▶ _Activity_
Using the listing below, return every line that includes "stand".

═══

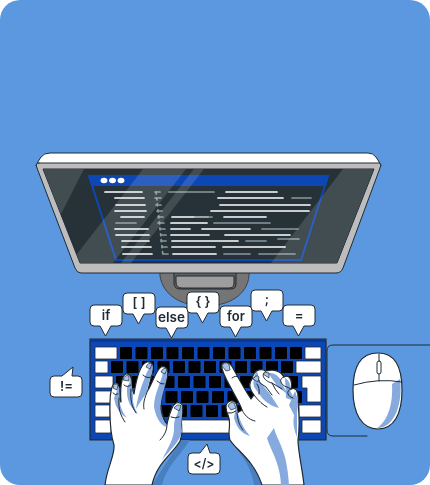
<!DOCTYPE html>
<html lang="en">
<head>
<meta charset="utf-8">
<title>Coding at the desk</title>
<style>
:root{--sky:#5b98df;--ink:#1f2a33;--screen:#263238;--royal:#0d47b5;--frame:#bdbdbd;--stand:#757575;--shade:#86a9de;--cast:#4a7fbf;--white:#fff}
html,body{margin:0;background:var(--white);overflow:hidden}
svg{display:block;width:430px;height:485px}
.card{fill:var(--sky)}
.line{fill:none;stroke:var(--ink);stroke-linecap:round;stroke-linejoin:round}
.white{fill:var(--white)}
.outlined{stroke:var(--ink);stroke-linejoin:round;stroke-linecap:round}
.shade{fill:var(--shade)}
.keys rect,.keys path{fill:var(--white);stroke:var(--ink);stroke-width:.8}
.code{fill:none;stroke:var(--white);stroke-width:1.7;stroke-linecap:round}
.muted{stroke:#8c989e}
.bubble{fill:var(--white);stroke:var(--ink);stroke-width:1}
.label{font:600 13px Inter,"Open Sans",sans-serif;fill:var(--ink);text-anchor:middle}
</style>
</head>
<body>
<svg viewBox="0 0 430 485" role="img" aria-label="Hands typing code on a keyboard in front of a monitor">
<defs>
<clipPath id="card-shape"><rect width="430" height="485" rx="20"/></clipPath>
<clipPath id="screen-shape"><path d="M43 169H374L337 263H80Z"/></clipPath>
<rect id="key" width="12" height="12" rx="1"/>
<path id="bubble-down" class="bubble" d="M4 0H28Q32 0 32 4V17Q32 21 28 21H21L15.500 31L10 21H4Q0 21 0 17V4Q0 0 4 0Z"/>
<g id="key-run"><use href="#key"/><use href="#key" x="15.500"/><use href="#key" x="31"/><use href="#key" x="46.500"/><use href="#key" x="62"/><use href="#key" x="77.500"/><use href="#key" x="93"/><use href="#key" x="108.500"/><use href="#key" x="124"/><use href="#key" x="139.500"/><use href="#key" x="155"/></g>
</defs>
<g clip-path="url(#card-shape)">
<rect class="card" width="430" height="485"/>

<g id="monitor">
<path d="M160 271H249V276C247 295 229 306 205 306S163 295 160 276Z" fill="var(--stand)" stroke="#424242"/>
<path d="M174 272H236V284Q236 289 231 289H180Q174 289 174 283Z" fill="#616161" stroke="var(--ink)"/>
<path d="M176 276H234V283Q234 288 229 288H182Q176 288 176 282Z" fill="#9e9e9e" stroke="var(--ink)"/>
<path class="white outlined" d="M36 165L41 157Q44 153 50 153H368Q373 153 376 157L381 165Z"/>
<path class="outlined" d="M39 163H378Q382 163 380 168L343 268Q341 273 336 273H81Q77 273 75 268L37 168Q35 163 39 163Z" fill="var(--frame)"/>
<path d="M43 169H374L337 263H80Z" fill="var(--screen)" stroke="var(--ink)"/>
<g id="editor-window">
<path d="M89 176H328L301 260H116Z" fill="var(--screen)" stroke="var(--royal)" stroke-width="2"/>
<path d="M88 175H329L326 186H92Z" fill="var(--royal)"/>
<g class="white"><ellipse cx="104" cy="180.500" rx="3.400" ry="2.800"/><ellipse cx="112.500" cy="180.500" rx="3.400" ry="2.800"/><ellipse cx="121" cy="180.500" rx="3.400" ry="2.800"/></g>
<path class="code" d="M105 192H142M115 198H144M116 205H145M115 211H146M121 217H144M115 229H148M116 235H149M122 241H149M122 247H151M123 254H152M226 192H277M218 198H283M220 205H310M211 211H309M172 217H208M224 217H266M171 223H207M171 229H190M202 229H250M171 235H209M225 235H290M172 241H238M172 247H215M223 247H285M173 254H216"/>
<path class="code muted" d="M169 192H214M116 223H136M214 223H270M292 198H311M195 217H212M262 229H298M246 241H266M278 239H299M224 254H250M259 254H295"/>
<path class="code muted" stroke-width="2.500" stroke-dasharray="2 4" d="M156 192L163 256"/>
<path class="code muted" d="M155 192H160M155 198H161M156 205H161M157 211H162M158 217H163M158 223H164M160 229H165M161 235H166M161 241H166M162 247H167M163 254H168"/>
</g>
<g id="screen-glare" clip-path="url(#screen-shape)" fill="#fff" opacity=".13">
<path d="M43 169H84L60 216ZM143 169H186L113 263H70ZM194 169H204L131 263H121ZM343 169H374L337 263H271Z"/>
</g>
</g>

<g id="mouse">
<path class="line" d="M430 345H333Q327 345 327 351V430Q327 436 333 436H367"/>
<path class="white outlined" stroke-width="1.200" d="M378 353C396 353 402 368 402 390C402 414 394 429 378 429S353 414 353 390C353 368 360 353 378 353Z"/>
<path class="shade" d="M400 379C403 403 395 428 377 428C389 420 393 402 392 384Z"/>
<path class="line" d="M354 385Q378 378 402 382M379 354V381"/>
<rect class="white outlined" x="377" y="361" width="4" height="13" rx="2"/>
</g>

<g id="keyboard">
<path d="M90 339H326V440H90Z" fill="var(--royal)" stroke="var(--ink)" stroke-width="1.200"/>
<path d="M90 339H326V342H90Z" fill="#0a3a96"/>
<g class="keys">
<rect x="95" y="347" width="22" height="12" rx="1"/><use href="#key-run" x="120" y="347"/><use href="#key" x="290" y="347"/><rect x="305" y="347" width="16" height="12" rx="1"/>
<rect x="95" y="361" width="13" height="12" rx="1"/><use href="#key-run" x="111" y="361"/><use href="#key" x="281" y="361"/><rect x="296" y="361" width="25" height="12" rx="1"/>
<rect x="95" y="376" width="18" height="12" rx="1"/><use href="#key-run" x="116" y="376"/><use href="#key" x="286" y="376"/><path d="M302 376H321V402H307V388H302Z"/>
<rect x="95" y="391" width="21" height="12" rx="1"/><use href="#key-run" x="119" y="391"/><use href="#key" x="290" y="391"/>
<rect x="95" y="405" width="15" height="12" rx="1"/><use href="#key-run" x="113" y="405"/><use href="#key" x="283" y="405"/><rect x="299" y="405" width="22" height="12" rx="1"/>
<rect x="95" y="420" width="16" height="13" rx="1"/><rect x="114" y="420" width="14" height="13" rx="1"/><rect x="131" y="420" width="14" height="13" rx="1"/><rect x="148" y="420" width="16" height="13" rx="1"/><rect x="168" y="420" width="74" height="13" rx="1"/><rect x="246" y="420" width="15" height="13" rx="1"/><rect x="264" y="420" width="16" height="13" rx="1"/><rect x="283" y="420" width="16" height="13" rx="1"/><rect x="302" y="420" width="19" height="13" rx="1"/>
</g>
</g>

<g id="hand-shadows" fill="var(--cast)">
<path d="M181 440H190C180 456 166 467 162 485H152Z"/>
<path d="M229 440H244L266 485H254Q251 463 229 440Z"/>
</g>

<g id="left-hand">
<path class="white outlined" stroke-width="1.200" d="M105 485C107 467 115 456 114 445C109 430 110 414 110 402C110 393 112 384 115 383C119 382 120 388 119 398L121 402C120 390 121 376 126 374C131 373 132 379 131 387L134 394C136 381 140 364 147 362C153 361 154 366 152 374L148 390C153 382 156 370 161 367C167 365 169 371 167 378C164 388 161 397 161 405C162 414 163 421 167 424C169 416 171 406 176 403C182 401 184 406 182 414C180 426 184 432 180 441C173 454 157 462 152 485Z"/>
<path class="shade" d="M152 364C155 370 148 380 147 392C144 397 140 402 136 409C138 394 143 382 147 372ZM166 369C170 377 161 394 161 405C161 416 165 422 167 427C161 426 156 418 154 407C154 393 162 381 163 372ZM181 405C184 413 180 421 182 431C180 442 169 451 162 460C168 447 175 438 174 426C174 417 180 413 178 405ZM119 386L120 404Q122 412 127 418Q116 412 114 398ZM131 379L133 396Q132 405 138 414Q126 405 127 388Z"/>
<path class="line" d="M119 398C118 410 121 416 125 422M131 389C130 400 132 407 136 413M148 390C144 399 143 404 144 409M161 405Q160 415 167 424C167 431 164 436 160 440M113 393Q115 396 118 394M124 385Q127 388 131 385M143 375Q147 379 151 377M157 381Q161 385 164 384M171 417Q175 419 179 417"/>
<path d="M113 388Q114 382 118 385L117 390ZM123 380Q125 374 129 376V381ZM146 367Q148 362 152 364L150 369ZM161 372Q163 367 167 369L165 374ZM174 408Q178 403 181 406L179 411Z" fill="#a9c3ea" stroke="var(--ink)" stroke-width=".7"/>
</g>

<g id="right-hand">
<path class="white outlined" stroke-width="1.200" d="M304 485C302 467 298 451 298 440C300 426 299 412 298 402C299 390 295 387 291 389C293 380 289 374 284 377C280 370 274 369 266 371C259 367 253 372 252 379C247 385 251 391 254 395L251 399C247 393 240 381 234 370C231 363 226 360 222 364C220 369 226 379 231 388C235 396 240 403 242 410L237 413C238 406 236 400 231 401C225 402 225 408 228 415C232 424 227 431 230 440C236 450 254 460 262 485Z"/>
<path class="shade" d="M257 371Q252 378 254 387L263 399Q270 406 279 408L270 394L260 382ZM268 373Q277 372 281 381L287 394L278 387ZM285 378Q291 381 290 390L295 401L286 398ZM295 391Q299 400 297 413L297 437Q292 426 294 415L289 405ZM236 406C239 418 242 427 250 436Q238 433 234 418ZM274 428C278 443 287 449 289 485H281C280 462 270 449 267 438Z"/>
<path class="line" d="M252 379C255 376 259 378 260 383L266 387L272 395M266 371C259 375 266 382 272 383L282 389M284 377C277 379 282 386 287 387L291 389M291 389C285 391 288 397 293 398M254 395Q261 404 267 407M242 410C246 418 251 420 255 421M237 413C238 421 239 425 243 430M257 384Q260 388 259 394M272 383Q275 390 279 394M232 378Q236 375 238 377M228 413Q232 414 236 411"/>
<path d="M222 366Q224 361 229 364L230 370L226 371ZM228 406Q230 401 234 403L236 408L231 410ZM253 379Q256 374 259 377L258 382ZM263 374Q265 371 269 373V378Z" fill="#a9c3ea" stroke="var(--ink)" stroke-width=".7"/>
</g>

<g id="code-bubbles">
<use href="#bubble-down" x="90" y="305"/><text class="label" x="106" y="320">if</text>
<use href="#bubble-down" x="123" y="293"/><text class="label" x="139" y="307">[ ]</text>
<use href="#bubble-down" x="156" y="307"/><text class="label" x="171.500" y="322" textLength="27" lengthAdjust="spacingAndGlyphs">else</text>
<use href="#bubble-down" x="187" y="292"/><text class="label" x="203" y="306">{ }</text>
<use href="#bubble-down" x="220" y="306"/><text class="label" x="236" y="321">for</text>
<use href="#bubble-down" x="251" y="290"/><text class="label" x="267" y="304">;</text>
<use href="#bubble-down" x="283" y="305"/><text class="label" x="299" y="320">=</text>
<path class="bubble" d="M54 376H62L73 367L72 376H78Q82 376 82 380V393Q82 397 78 397H54Q50 397 50 393V380Q50 376 54 376Z"/><text class="label" x="66.500" y="391">!=</text>
<path class="bubble" d="M192 453H200L207 444L210 453H216Q220 453 220 457V470Q220 474 216 474H192Q188 474 188 470V457Q188 453 192 453Z"/><text class="label" x="204" y="468" textLength="21" lengthAdjust="spacingAndGlyphs">&lt;/&gt;</text>
</g>
</g>
</svg>
</body>
</html>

═══

▶ _Solution for this exercise_
:root{--sky:#5b98df;--ink:#1f2a33;--screen:#263238;--royal:#0d47b5;--frame:#bdbdbd;--stand:#757575;--shade:#86a9de;--cast:#4a7fbf;--white:#fff}
<path d="M160 271H249V276C247 295 229 306 205 306S163 295 160 276Z" fill="var(--stand)" stroke="#424242"/>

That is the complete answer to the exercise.